The Emerging Contours of the Rules Governing Wellness Programs
As the costs of providing health insurance continue to rise, employers have soughtwith limited successto find options to hold down costs. One of the few promising approaches in an otherwise bleak cost-containment landscape is the workplace wellness program. While the evidence supporting of the efficacy of workplace wellness programs is mixed, U.S. employers,1 large employers in particular,2 have embraced these arrangements. The consensus seems to be that workplace wellness programs improve workforce health, thereby diminishing the demand for services at the margins.
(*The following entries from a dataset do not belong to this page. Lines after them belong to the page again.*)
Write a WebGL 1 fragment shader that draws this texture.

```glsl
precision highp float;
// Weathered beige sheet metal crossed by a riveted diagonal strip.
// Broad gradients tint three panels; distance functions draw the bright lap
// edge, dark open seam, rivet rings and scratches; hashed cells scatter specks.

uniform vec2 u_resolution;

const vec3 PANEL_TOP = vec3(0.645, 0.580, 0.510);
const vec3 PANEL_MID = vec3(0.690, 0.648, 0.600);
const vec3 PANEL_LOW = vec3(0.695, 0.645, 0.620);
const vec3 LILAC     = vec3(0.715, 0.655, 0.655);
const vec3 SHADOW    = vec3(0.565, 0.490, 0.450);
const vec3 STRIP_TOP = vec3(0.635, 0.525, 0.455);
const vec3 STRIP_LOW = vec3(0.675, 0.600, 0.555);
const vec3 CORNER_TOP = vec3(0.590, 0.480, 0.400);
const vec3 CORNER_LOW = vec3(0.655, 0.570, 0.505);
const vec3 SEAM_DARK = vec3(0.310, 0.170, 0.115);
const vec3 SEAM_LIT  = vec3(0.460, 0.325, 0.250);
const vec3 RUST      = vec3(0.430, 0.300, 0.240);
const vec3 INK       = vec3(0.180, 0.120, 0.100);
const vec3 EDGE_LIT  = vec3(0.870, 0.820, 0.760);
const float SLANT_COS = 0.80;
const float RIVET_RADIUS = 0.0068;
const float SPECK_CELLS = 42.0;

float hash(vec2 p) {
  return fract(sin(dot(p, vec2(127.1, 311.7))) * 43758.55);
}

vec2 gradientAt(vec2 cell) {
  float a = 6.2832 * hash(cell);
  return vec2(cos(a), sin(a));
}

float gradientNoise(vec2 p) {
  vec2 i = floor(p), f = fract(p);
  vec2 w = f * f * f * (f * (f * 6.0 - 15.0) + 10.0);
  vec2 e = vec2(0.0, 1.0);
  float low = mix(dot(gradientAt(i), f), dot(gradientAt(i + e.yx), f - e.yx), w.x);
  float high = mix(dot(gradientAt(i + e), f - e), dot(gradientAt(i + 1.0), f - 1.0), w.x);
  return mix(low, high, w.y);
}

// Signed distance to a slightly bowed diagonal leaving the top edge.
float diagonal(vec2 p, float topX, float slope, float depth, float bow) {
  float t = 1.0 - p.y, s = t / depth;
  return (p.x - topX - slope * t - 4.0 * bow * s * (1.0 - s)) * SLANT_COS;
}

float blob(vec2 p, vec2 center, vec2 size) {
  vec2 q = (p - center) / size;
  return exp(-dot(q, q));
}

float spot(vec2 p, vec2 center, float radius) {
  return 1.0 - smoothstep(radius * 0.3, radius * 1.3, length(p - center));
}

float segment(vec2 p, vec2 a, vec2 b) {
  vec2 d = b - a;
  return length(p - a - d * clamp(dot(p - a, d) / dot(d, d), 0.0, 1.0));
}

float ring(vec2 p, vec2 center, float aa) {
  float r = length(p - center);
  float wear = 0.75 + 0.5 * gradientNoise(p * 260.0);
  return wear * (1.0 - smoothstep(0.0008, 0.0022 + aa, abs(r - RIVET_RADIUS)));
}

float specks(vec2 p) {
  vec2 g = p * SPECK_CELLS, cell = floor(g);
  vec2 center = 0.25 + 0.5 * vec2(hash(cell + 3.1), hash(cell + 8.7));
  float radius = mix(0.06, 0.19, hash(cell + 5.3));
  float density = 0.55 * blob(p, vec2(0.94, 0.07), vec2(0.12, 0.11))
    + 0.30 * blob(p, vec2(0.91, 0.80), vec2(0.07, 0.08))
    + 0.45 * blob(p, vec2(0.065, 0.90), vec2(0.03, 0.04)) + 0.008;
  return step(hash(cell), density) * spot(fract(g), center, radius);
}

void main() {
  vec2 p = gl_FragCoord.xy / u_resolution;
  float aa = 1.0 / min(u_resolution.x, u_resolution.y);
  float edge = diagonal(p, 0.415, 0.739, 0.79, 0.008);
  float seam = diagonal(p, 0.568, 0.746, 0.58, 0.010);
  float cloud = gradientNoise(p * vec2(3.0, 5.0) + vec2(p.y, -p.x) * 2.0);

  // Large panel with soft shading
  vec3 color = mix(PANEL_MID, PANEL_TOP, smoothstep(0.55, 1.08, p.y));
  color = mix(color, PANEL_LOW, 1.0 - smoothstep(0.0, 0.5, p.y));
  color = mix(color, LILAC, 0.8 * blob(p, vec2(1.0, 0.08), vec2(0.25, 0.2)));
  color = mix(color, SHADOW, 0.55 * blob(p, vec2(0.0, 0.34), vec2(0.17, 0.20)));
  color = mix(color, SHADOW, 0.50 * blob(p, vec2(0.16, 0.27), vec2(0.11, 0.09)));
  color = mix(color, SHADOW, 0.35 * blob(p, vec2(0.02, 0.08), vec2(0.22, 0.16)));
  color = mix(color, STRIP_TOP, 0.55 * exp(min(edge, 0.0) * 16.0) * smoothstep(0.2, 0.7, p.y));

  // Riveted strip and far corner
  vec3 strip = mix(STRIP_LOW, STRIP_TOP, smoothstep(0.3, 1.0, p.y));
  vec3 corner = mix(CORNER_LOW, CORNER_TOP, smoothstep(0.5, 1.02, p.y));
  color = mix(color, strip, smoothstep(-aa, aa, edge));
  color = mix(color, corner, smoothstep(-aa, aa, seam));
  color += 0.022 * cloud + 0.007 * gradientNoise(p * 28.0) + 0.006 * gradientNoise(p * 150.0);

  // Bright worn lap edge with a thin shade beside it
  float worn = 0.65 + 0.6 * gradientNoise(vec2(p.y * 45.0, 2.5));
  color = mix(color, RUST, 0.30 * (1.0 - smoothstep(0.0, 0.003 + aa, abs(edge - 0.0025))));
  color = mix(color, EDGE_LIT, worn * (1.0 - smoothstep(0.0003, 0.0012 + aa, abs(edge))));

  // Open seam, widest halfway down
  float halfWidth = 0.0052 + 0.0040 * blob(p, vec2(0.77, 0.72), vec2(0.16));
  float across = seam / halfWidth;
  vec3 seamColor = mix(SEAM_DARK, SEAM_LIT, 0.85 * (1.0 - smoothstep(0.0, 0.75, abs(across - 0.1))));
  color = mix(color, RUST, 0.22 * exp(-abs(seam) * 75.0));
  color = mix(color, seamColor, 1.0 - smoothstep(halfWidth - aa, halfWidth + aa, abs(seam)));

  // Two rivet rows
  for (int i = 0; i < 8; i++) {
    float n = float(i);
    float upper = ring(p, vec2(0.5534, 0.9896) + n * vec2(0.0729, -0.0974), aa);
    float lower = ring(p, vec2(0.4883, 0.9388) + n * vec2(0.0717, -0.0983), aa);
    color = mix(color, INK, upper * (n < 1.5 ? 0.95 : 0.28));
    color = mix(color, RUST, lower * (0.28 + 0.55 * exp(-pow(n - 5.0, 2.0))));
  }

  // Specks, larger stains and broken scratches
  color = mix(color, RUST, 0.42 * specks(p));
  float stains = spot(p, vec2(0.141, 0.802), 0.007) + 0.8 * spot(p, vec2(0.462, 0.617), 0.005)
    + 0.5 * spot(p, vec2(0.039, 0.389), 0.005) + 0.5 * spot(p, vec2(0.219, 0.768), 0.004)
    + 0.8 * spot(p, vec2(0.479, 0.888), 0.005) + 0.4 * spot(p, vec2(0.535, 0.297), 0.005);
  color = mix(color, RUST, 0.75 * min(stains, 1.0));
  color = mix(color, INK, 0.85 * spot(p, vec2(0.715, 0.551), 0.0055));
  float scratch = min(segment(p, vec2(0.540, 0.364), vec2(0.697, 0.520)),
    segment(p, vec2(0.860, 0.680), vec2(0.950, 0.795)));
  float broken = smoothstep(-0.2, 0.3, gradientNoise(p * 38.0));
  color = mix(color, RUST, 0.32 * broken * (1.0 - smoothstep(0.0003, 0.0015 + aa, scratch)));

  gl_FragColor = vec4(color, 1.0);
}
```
Wellness programs come in all shapes and sizes. They may be (or be or integrated with) group health plans, or not. A wellness program that simply offers discounts on gym memberships, for example, is not a group health plan; a wellness program under which an employee qualifies for discounted group health plan premiums is integrated with a group health plan; and an arrangement where the employer simply provides biometric screenings and health coaching but offers no other major medical coverage is its own stand-alone group health plan. Whatever the form, these programs share a common need to navigate a shockingly complex legal and regulatory environment.